TASK INSTRUCTIONS
Some lines in the listing below may include the string "height". How many are there? Give only the number.

RECORDS SHOWN
*-*-*

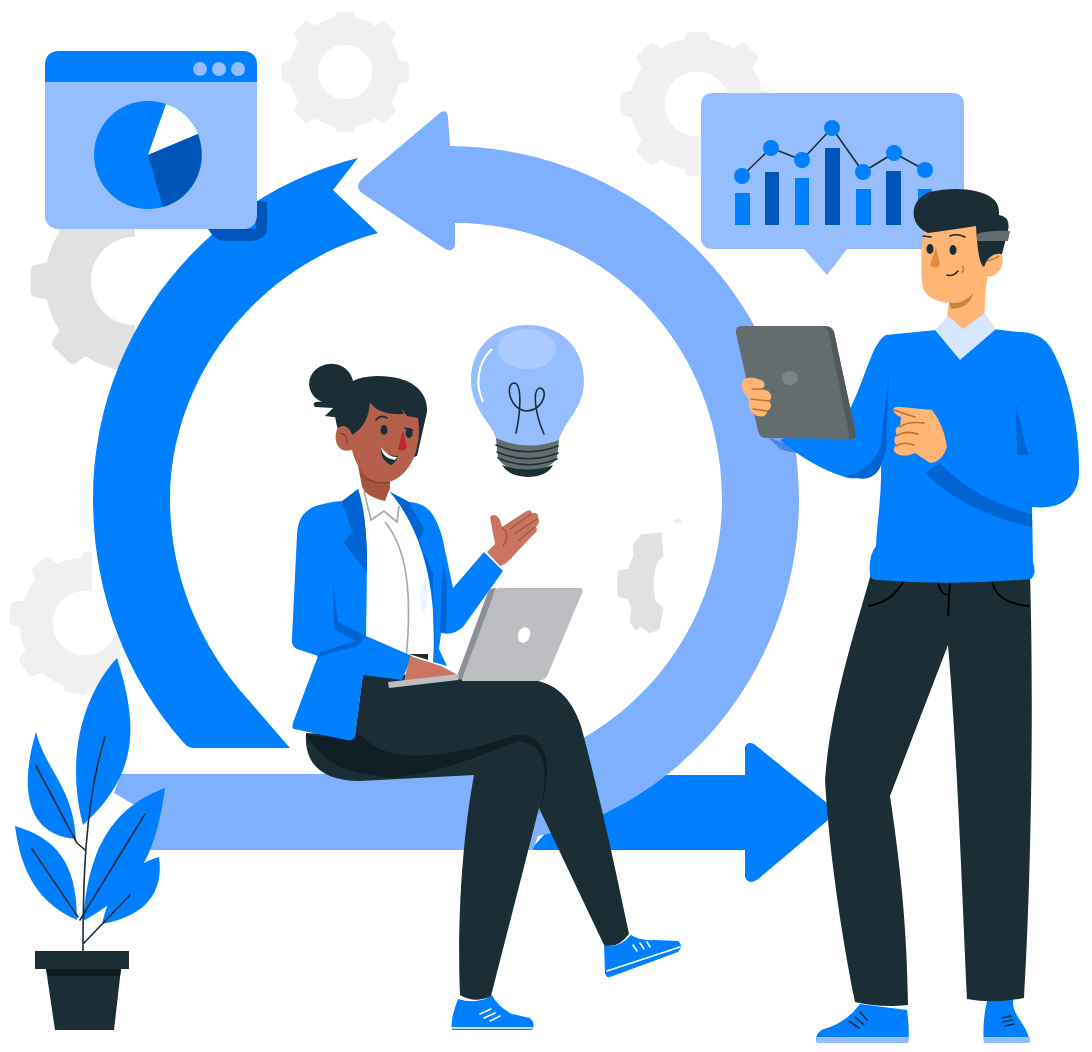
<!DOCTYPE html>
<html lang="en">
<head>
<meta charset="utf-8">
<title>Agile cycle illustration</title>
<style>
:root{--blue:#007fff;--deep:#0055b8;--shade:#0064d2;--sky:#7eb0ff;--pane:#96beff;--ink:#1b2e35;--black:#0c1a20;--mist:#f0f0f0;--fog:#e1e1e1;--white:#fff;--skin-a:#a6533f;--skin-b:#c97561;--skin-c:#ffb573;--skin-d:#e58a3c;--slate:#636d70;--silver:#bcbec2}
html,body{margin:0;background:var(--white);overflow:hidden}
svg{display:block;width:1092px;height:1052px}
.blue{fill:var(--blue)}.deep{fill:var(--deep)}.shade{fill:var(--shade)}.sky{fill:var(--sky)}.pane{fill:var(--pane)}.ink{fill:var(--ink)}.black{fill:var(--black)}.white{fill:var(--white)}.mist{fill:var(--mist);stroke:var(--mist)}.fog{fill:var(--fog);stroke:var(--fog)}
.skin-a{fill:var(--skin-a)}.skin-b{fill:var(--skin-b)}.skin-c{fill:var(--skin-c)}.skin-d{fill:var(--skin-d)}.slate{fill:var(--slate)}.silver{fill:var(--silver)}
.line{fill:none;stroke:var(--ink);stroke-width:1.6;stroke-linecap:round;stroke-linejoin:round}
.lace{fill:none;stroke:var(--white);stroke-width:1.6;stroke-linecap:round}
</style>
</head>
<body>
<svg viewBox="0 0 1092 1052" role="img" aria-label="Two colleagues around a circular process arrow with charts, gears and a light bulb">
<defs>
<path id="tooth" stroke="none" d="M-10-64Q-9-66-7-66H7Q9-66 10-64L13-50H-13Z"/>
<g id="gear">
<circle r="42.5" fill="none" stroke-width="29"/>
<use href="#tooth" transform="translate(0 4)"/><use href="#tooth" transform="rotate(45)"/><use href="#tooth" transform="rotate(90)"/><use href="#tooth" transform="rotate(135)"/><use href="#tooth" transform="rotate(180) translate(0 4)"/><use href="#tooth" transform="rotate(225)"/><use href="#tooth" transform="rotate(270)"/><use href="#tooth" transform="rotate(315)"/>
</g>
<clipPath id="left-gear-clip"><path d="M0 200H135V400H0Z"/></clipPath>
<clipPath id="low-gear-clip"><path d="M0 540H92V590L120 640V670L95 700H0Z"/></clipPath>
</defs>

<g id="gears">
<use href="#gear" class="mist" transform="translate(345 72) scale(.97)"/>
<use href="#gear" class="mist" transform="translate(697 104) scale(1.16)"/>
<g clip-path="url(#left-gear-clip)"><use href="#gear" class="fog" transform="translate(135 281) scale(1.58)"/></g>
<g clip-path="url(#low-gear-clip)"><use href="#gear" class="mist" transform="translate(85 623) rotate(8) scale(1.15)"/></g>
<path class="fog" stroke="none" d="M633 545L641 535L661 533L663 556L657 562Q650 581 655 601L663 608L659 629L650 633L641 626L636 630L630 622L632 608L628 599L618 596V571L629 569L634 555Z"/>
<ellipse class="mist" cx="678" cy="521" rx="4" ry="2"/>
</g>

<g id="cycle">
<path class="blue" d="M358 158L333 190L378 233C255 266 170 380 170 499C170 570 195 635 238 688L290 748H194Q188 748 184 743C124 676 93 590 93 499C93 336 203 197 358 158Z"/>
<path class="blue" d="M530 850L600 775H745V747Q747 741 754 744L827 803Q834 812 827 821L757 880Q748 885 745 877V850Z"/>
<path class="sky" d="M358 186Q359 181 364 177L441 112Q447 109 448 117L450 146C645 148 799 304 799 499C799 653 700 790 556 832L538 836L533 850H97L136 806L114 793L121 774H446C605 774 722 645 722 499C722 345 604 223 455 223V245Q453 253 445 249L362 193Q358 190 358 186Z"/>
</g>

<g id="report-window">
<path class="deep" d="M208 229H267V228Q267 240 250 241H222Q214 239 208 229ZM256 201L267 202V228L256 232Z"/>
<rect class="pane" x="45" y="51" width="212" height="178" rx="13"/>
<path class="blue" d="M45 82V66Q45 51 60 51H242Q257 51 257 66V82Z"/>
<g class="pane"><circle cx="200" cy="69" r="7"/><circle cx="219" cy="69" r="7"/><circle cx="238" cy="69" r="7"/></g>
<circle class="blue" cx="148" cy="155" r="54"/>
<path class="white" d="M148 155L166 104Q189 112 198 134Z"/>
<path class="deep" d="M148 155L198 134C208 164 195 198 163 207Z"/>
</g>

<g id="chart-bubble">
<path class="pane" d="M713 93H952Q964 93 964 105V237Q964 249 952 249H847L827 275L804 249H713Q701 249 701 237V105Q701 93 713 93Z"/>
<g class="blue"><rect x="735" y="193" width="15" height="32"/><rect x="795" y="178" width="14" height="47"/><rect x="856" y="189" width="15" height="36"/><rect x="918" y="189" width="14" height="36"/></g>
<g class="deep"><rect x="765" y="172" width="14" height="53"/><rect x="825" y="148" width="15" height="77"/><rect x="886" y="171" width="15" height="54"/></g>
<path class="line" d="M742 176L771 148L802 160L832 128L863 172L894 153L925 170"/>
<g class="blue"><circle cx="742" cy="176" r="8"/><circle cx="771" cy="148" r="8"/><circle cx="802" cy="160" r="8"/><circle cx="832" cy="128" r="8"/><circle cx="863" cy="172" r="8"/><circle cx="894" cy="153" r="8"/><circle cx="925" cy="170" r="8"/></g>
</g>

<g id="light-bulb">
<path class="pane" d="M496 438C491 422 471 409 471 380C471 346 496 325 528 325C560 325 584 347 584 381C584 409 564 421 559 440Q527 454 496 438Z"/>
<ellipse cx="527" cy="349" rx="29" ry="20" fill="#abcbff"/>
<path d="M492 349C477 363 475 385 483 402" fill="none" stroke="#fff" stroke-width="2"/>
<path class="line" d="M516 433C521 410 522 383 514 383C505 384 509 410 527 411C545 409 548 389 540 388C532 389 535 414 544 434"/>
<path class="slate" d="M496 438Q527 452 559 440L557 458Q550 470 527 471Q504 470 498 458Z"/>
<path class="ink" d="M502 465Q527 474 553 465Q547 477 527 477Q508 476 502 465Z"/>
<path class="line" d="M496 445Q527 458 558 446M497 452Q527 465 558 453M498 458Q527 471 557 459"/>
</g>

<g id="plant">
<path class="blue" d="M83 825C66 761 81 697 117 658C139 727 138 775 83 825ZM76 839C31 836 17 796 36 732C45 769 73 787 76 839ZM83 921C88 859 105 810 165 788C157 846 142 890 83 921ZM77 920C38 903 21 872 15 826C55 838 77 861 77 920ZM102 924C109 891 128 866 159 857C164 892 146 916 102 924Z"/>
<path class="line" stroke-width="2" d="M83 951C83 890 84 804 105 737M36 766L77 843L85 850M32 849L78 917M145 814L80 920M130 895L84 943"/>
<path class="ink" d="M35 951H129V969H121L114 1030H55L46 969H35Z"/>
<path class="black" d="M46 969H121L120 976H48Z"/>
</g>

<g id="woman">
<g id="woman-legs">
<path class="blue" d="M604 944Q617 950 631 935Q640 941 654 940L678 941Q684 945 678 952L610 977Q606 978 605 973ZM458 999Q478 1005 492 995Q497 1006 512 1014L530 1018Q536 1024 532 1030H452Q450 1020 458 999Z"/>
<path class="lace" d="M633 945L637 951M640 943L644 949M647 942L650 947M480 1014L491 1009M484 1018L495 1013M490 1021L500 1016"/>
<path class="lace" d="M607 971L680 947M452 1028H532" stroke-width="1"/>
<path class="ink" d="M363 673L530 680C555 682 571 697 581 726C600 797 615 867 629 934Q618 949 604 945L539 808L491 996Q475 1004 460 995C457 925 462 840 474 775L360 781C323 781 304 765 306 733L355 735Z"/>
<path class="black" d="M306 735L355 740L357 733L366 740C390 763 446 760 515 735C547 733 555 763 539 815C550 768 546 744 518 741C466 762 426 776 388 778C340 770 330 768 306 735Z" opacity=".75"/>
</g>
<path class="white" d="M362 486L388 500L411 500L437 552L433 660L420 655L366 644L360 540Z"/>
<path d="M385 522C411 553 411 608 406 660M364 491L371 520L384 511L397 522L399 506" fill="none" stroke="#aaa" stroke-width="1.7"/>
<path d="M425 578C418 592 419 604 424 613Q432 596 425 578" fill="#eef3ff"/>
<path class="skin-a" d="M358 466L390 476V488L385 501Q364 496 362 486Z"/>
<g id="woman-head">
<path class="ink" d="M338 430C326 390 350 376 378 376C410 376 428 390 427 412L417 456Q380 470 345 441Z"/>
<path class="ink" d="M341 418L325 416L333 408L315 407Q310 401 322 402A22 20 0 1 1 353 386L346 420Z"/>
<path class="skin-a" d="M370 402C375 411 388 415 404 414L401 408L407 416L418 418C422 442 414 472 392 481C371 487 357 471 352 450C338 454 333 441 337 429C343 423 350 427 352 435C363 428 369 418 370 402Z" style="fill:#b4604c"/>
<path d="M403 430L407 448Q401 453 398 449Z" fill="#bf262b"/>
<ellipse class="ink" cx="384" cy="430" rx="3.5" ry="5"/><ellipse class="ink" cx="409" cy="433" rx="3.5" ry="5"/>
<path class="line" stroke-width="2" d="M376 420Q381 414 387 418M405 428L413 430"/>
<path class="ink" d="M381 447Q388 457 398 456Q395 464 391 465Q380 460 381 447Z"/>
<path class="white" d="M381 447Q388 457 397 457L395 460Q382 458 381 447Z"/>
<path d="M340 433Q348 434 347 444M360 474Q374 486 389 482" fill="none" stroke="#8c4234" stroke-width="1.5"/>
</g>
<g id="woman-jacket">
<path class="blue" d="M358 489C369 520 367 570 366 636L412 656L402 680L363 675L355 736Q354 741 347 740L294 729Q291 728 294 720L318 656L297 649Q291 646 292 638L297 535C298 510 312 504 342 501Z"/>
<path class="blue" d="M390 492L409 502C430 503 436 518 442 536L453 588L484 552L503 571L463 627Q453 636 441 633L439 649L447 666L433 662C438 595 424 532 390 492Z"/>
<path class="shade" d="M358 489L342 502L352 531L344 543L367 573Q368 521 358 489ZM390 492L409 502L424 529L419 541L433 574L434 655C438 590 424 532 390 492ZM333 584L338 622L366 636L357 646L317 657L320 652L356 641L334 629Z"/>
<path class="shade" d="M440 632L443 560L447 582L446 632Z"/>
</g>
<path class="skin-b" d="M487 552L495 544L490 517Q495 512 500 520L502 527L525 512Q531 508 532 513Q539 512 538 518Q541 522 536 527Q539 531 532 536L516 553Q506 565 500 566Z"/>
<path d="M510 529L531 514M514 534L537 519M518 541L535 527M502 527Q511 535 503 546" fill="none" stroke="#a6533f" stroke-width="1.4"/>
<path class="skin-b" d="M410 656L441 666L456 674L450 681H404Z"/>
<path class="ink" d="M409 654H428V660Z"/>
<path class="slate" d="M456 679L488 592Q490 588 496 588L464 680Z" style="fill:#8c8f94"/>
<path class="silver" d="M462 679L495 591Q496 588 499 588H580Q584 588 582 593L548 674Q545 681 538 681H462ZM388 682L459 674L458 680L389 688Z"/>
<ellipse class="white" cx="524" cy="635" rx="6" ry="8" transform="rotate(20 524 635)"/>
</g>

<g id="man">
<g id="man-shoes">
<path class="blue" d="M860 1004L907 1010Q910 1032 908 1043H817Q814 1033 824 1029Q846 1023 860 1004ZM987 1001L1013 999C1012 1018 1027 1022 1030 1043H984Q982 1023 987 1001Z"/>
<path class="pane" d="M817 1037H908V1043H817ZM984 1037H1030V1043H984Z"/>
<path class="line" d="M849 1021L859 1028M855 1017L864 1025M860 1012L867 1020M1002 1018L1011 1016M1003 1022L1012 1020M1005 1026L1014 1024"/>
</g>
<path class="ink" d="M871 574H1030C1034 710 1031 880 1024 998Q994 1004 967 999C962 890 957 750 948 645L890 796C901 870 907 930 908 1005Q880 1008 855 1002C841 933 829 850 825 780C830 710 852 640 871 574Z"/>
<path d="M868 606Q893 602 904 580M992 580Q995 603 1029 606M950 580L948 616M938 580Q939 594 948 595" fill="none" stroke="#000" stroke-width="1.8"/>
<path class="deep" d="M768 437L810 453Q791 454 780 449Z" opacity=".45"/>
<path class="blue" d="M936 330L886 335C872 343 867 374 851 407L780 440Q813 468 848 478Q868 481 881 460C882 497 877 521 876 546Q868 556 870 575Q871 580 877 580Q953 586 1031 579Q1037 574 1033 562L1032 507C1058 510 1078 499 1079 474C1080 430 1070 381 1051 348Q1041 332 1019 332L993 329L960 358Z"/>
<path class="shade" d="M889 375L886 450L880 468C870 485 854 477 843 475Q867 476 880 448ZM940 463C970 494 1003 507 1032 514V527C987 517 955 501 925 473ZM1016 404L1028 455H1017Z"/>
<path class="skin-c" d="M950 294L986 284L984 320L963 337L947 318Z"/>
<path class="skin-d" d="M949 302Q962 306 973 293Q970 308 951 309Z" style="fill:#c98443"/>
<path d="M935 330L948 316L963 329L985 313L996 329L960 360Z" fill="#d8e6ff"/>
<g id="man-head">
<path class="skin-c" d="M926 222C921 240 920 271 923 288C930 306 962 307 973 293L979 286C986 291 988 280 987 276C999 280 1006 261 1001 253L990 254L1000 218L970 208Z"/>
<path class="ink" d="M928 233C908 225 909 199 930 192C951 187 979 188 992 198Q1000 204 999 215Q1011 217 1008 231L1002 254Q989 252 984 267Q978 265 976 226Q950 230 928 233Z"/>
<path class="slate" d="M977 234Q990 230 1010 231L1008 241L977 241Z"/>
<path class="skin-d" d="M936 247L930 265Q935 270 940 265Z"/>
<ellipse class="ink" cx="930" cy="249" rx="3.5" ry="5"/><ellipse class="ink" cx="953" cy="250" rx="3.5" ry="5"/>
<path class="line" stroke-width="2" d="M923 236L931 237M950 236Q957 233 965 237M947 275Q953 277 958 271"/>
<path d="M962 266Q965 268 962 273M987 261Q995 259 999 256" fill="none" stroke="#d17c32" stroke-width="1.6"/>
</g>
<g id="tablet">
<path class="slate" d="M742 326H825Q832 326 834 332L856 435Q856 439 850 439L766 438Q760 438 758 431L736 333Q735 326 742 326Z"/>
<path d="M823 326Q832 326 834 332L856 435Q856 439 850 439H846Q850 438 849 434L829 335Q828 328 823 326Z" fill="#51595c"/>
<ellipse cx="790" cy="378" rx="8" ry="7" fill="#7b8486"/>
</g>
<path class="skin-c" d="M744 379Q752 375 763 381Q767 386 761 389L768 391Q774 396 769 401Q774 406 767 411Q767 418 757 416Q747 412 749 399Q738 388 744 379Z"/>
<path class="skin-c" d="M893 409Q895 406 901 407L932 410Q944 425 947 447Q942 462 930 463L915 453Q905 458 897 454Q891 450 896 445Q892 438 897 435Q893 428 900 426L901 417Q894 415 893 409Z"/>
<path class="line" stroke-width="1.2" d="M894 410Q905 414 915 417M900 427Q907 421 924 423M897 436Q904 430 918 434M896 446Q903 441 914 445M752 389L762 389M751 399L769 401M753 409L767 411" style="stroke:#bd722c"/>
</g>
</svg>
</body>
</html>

*-*-*

ANSWER SECTION
4